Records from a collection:
▼

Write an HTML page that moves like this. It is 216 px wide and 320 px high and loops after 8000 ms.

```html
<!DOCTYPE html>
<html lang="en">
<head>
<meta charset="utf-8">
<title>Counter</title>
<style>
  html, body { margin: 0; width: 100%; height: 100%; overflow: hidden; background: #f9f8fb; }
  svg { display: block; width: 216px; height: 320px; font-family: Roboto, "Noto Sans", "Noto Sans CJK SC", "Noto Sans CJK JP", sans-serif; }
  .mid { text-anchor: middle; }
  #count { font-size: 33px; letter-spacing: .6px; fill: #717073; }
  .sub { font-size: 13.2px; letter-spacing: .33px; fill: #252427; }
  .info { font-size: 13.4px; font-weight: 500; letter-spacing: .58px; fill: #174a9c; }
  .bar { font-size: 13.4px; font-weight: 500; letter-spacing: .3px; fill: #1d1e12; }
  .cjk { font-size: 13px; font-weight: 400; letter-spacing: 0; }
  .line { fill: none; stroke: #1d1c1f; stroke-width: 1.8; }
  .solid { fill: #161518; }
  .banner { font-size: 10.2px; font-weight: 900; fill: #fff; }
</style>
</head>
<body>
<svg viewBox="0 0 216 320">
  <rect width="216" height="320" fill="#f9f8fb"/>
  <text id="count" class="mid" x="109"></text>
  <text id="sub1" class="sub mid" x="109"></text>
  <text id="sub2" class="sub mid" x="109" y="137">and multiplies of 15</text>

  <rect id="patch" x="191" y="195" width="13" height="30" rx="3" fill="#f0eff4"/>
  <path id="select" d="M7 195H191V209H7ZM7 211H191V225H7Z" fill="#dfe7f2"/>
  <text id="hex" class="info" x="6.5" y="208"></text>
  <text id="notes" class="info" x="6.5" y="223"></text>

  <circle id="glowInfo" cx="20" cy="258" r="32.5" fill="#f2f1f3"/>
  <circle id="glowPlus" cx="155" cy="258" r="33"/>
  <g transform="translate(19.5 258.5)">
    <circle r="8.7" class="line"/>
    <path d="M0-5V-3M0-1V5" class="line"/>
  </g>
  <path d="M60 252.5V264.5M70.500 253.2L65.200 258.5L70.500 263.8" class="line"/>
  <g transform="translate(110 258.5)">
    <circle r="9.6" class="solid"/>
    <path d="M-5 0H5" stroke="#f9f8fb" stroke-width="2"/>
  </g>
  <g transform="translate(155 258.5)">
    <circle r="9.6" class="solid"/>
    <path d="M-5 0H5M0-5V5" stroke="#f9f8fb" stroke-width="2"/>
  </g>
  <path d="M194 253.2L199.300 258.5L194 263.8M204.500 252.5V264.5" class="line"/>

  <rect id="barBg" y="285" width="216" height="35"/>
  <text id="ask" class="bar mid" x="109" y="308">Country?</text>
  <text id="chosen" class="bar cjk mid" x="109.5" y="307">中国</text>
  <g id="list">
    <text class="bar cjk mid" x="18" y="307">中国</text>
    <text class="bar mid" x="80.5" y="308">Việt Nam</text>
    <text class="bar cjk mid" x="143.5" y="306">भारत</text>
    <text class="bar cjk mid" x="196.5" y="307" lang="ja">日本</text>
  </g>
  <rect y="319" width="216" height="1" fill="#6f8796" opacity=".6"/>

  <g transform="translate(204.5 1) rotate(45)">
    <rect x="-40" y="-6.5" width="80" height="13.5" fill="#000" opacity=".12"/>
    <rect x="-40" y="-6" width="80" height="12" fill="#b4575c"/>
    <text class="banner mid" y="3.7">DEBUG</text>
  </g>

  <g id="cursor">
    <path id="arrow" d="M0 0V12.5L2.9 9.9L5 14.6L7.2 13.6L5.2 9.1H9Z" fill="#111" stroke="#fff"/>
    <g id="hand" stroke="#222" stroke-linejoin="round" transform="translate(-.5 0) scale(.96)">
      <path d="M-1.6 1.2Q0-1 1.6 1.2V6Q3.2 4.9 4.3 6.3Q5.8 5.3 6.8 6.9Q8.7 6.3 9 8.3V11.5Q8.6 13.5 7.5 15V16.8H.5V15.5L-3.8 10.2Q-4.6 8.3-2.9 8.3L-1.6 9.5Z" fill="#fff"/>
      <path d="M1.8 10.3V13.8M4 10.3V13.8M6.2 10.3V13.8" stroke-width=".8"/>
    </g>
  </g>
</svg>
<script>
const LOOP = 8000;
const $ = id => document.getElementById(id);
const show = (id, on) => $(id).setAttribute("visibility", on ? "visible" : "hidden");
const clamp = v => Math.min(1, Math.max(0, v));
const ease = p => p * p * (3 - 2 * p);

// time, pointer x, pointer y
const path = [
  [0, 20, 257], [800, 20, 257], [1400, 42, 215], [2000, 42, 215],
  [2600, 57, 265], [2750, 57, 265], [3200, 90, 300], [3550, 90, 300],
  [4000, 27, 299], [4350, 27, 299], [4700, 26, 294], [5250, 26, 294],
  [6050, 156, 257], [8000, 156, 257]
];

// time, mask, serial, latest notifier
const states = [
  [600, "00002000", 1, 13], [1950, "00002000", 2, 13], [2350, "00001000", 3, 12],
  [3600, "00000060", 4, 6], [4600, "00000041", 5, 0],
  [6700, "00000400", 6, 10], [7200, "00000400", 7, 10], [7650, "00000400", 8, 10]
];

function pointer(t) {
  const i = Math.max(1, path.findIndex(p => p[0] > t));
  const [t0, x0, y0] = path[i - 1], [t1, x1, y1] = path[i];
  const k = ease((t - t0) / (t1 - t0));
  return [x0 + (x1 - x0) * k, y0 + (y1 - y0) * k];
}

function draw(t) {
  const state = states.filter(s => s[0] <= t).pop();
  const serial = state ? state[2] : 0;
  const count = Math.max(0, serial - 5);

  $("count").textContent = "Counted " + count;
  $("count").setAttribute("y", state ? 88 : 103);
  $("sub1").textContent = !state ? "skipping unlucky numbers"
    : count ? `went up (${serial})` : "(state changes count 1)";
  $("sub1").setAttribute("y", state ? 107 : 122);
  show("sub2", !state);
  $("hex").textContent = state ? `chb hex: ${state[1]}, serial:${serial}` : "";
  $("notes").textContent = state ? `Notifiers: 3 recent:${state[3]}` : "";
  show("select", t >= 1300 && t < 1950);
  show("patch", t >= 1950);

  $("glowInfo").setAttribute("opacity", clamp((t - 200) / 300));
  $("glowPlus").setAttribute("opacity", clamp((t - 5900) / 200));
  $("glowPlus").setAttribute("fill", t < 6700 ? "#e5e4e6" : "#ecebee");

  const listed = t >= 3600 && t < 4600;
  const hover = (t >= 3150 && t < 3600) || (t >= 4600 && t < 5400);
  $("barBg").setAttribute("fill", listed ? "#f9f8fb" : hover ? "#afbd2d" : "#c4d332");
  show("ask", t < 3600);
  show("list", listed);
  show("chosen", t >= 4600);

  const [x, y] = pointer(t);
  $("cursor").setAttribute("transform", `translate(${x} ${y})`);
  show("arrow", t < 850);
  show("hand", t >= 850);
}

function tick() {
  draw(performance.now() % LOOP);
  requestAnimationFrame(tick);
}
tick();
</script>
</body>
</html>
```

▲

=== Work to be completed ===
Only the lines with the string "show" are wanted; pick them out of the records above and copy them.

=== Result for this exercise ===
const show = (id, on) => $(id).setAttribute("visibility", on ? "visible" : "hidden");
  show("sub2", !state);
  show("select", t >= 1300 && t < 1950);
  show("patch", t >= 1950);
  show("ask", t < 3600);
  show("list", listed);
  show("chosen", t >= 4600);
  show("arrow", t < 850);
  show("hand", t >= 850);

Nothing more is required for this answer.